According to CoorsTek, the company plans to expand its manufacturing of parts used in artificial hips at the Grand Junction facility after winning a key trademark dispute over pink ceramic hip components. 

More to a move than incentives 

Incentives, however, aren’t usually the deciding factor. They’re just another piece to consider. PteroDynamics, which makes vertical-landing drones, moved its headquarters to Colorado Springs in 2021 after getting a job-growth incentive. But the company also wanted to be closer to its suppliers and others in the defense industry. It’s since made good on its goal to add five employees this year for a total of six who now are based in Colorado. 

“The OEDIT agreement, the goals, have us adding 14 more employees in 2023 but I think that we will exceed that based on our own internal budget,” said Matthew Graczyk, its CEO. “We raised some money in 2022 and we probably will be raising a bunch more to fuel our expansion. In the meantime, we have more government contracts than we had before. We have more partnerships with some of the biggest prime defense contractors in the world. Our prospects are good. People are liking our aircraft.” 
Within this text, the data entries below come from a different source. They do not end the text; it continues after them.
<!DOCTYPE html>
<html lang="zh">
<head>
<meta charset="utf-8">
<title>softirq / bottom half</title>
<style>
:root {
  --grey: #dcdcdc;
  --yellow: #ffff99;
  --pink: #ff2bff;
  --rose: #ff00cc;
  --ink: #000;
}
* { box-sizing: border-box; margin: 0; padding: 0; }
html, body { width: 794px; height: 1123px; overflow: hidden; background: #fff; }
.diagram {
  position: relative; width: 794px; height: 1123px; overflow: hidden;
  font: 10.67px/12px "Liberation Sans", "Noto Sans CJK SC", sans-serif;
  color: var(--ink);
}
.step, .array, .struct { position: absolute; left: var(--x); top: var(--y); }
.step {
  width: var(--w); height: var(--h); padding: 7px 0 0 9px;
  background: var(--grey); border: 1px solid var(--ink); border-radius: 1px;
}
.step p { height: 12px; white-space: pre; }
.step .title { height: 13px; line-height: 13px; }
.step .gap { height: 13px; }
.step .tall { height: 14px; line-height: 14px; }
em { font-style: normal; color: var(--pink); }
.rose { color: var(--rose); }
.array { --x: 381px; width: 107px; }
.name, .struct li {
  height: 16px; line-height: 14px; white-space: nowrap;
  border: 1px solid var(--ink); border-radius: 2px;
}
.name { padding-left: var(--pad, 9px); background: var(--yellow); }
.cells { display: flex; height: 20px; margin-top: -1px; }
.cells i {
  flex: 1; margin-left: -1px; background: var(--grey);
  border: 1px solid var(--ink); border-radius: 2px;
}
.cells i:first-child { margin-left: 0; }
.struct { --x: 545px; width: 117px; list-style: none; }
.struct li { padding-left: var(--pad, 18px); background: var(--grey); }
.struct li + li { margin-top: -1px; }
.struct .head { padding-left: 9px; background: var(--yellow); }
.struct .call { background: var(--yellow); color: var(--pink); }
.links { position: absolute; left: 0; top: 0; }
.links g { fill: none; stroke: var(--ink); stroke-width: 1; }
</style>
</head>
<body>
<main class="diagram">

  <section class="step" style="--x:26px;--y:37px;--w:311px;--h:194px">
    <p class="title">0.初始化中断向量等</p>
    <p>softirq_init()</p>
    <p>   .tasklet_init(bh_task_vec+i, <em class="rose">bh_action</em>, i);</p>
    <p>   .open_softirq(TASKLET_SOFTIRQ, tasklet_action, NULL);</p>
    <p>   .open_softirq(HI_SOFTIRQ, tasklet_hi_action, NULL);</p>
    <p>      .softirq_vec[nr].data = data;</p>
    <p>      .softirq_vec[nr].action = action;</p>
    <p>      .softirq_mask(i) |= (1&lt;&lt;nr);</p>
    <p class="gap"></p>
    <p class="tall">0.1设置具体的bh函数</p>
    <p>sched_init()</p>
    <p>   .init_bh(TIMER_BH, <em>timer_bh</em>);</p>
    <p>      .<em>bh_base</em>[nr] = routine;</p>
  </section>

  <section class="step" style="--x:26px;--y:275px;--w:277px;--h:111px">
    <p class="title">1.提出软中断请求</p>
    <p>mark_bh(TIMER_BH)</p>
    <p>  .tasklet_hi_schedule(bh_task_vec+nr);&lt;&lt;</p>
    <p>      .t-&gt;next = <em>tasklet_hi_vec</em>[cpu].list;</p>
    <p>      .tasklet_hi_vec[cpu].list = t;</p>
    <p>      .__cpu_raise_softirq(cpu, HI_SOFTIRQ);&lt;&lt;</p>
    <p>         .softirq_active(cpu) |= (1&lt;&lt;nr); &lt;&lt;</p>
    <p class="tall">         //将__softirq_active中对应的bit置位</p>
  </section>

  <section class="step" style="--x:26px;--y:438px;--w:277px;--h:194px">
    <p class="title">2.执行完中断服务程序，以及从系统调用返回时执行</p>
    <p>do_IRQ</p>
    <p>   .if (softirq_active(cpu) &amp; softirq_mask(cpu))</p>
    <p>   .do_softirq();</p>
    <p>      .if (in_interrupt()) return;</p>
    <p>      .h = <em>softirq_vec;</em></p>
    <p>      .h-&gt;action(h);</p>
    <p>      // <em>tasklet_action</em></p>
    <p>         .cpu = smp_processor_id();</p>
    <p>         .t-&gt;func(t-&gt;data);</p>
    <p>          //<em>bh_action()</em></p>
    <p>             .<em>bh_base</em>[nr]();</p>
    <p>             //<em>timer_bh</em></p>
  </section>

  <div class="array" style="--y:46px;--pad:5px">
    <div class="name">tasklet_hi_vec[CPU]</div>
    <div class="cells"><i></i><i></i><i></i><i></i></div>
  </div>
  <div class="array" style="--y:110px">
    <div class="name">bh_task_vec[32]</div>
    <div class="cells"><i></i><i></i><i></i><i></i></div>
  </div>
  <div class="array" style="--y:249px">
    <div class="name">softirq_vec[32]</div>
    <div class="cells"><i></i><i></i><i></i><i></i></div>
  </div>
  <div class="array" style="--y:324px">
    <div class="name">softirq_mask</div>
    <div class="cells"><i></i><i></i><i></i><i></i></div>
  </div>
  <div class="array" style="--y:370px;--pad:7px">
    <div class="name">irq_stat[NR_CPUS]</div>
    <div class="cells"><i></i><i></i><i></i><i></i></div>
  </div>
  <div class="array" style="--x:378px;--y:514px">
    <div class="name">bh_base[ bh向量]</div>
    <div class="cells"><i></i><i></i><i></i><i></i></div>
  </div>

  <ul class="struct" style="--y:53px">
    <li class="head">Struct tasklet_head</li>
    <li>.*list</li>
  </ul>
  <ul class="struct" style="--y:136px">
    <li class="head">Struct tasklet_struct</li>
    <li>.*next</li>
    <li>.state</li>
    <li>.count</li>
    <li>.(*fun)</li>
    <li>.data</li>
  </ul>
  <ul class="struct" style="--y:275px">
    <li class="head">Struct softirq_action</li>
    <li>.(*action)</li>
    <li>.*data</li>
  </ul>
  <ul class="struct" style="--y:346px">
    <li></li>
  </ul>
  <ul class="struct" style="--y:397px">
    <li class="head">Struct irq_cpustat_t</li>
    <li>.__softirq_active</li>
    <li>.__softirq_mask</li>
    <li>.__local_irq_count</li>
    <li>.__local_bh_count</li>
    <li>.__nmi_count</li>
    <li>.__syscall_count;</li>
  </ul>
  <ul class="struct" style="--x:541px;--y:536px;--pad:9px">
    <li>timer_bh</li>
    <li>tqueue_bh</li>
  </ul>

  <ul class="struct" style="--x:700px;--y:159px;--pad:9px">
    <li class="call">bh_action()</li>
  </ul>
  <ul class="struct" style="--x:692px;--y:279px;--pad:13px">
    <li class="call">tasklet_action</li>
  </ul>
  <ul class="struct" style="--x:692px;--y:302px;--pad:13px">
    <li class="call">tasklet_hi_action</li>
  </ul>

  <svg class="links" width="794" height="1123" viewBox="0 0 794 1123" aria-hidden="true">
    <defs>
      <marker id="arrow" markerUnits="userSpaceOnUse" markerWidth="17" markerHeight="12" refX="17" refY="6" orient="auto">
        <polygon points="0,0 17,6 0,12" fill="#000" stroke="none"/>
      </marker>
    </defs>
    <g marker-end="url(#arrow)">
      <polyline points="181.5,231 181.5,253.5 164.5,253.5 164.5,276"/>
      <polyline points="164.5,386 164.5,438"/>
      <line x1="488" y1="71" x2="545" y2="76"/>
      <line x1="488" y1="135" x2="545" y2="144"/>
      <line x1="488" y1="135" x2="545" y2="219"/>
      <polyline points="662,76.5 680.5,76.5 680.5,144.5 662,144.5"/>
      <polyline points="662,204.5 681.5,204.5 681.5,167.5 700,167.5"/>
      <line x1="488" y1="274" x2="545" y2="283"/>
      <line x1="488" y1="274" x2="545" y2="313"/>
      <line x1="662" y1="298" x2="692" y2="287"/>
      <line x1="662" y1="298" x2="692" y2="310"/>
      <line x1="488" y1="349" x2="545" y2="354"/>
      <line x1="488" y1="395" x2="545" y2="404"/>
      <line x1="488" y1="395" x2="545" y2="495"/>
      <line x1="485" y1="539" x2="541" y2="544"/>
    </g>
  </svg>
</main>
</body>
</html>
Entegris, which manufactures products for chip makers like Intel and Samsung, began hunting for a place to expand earlier in the year as Congress considered the CHIPS and Science Act of 2022, which was signed by the Biden administration in August. It sets aside $280 billion in taxpayer money to subsidize the return of semiconductor manufacturing to America.

“The CHIPS Act helps. We had to do something in the U.S. because, for example, in Texas, Samsung has a master plan to build 10 facilities in 10 years. Intel is retooling their facility in New Mexico. Taiwan Semiconductor is building in Arizona. There was a lot going on in the Southwest and we wanted to be closer to our customers,” said Shaner, with Entegris. “But because the U.S. has a higher cost for us to work in and a lot of the high tech jobs left 20 years ago, we’re having to really grow our own talent.”

Hence, Entegris picked Colorado, said Shaner, a long-time resident who got his engineering degree from Colorado State University. 

“Compared to the others, Colorado is pretty good. It’s actually having a population increase, not a decline,” he said. “And we’ve already reached out to local universities and trade schools, and even high schools, to bring on more employees. The access to qualified employees we thought was pretty good and was an advantage over some of the other sites.” 

As for the location of its future plant, which is slated to be operating by the middle of 2024? It’s going to be on the land that once housed Hewlett Packard’s old factory in Colorado Springs that once made computer disk drives. The HP facility was razed in 2011.

“It’s abandoned but all of the power is in the ground and the water and utilities so it allows us to move fairly quickly,” Shaner said. “What I like about it is that it’s not an expansion on ranch land but (we’re) taking a site that is a good urban redevelopment site and just rebuilding on top of it.”

Tamara Chuang

Tamara writes about businesses, technology and the local economy for The Colorado Sun. She also writes the "What's Working" column, available as a free newsletter at coloradosun.com/getww. Contact her at cosun.com/heyww,...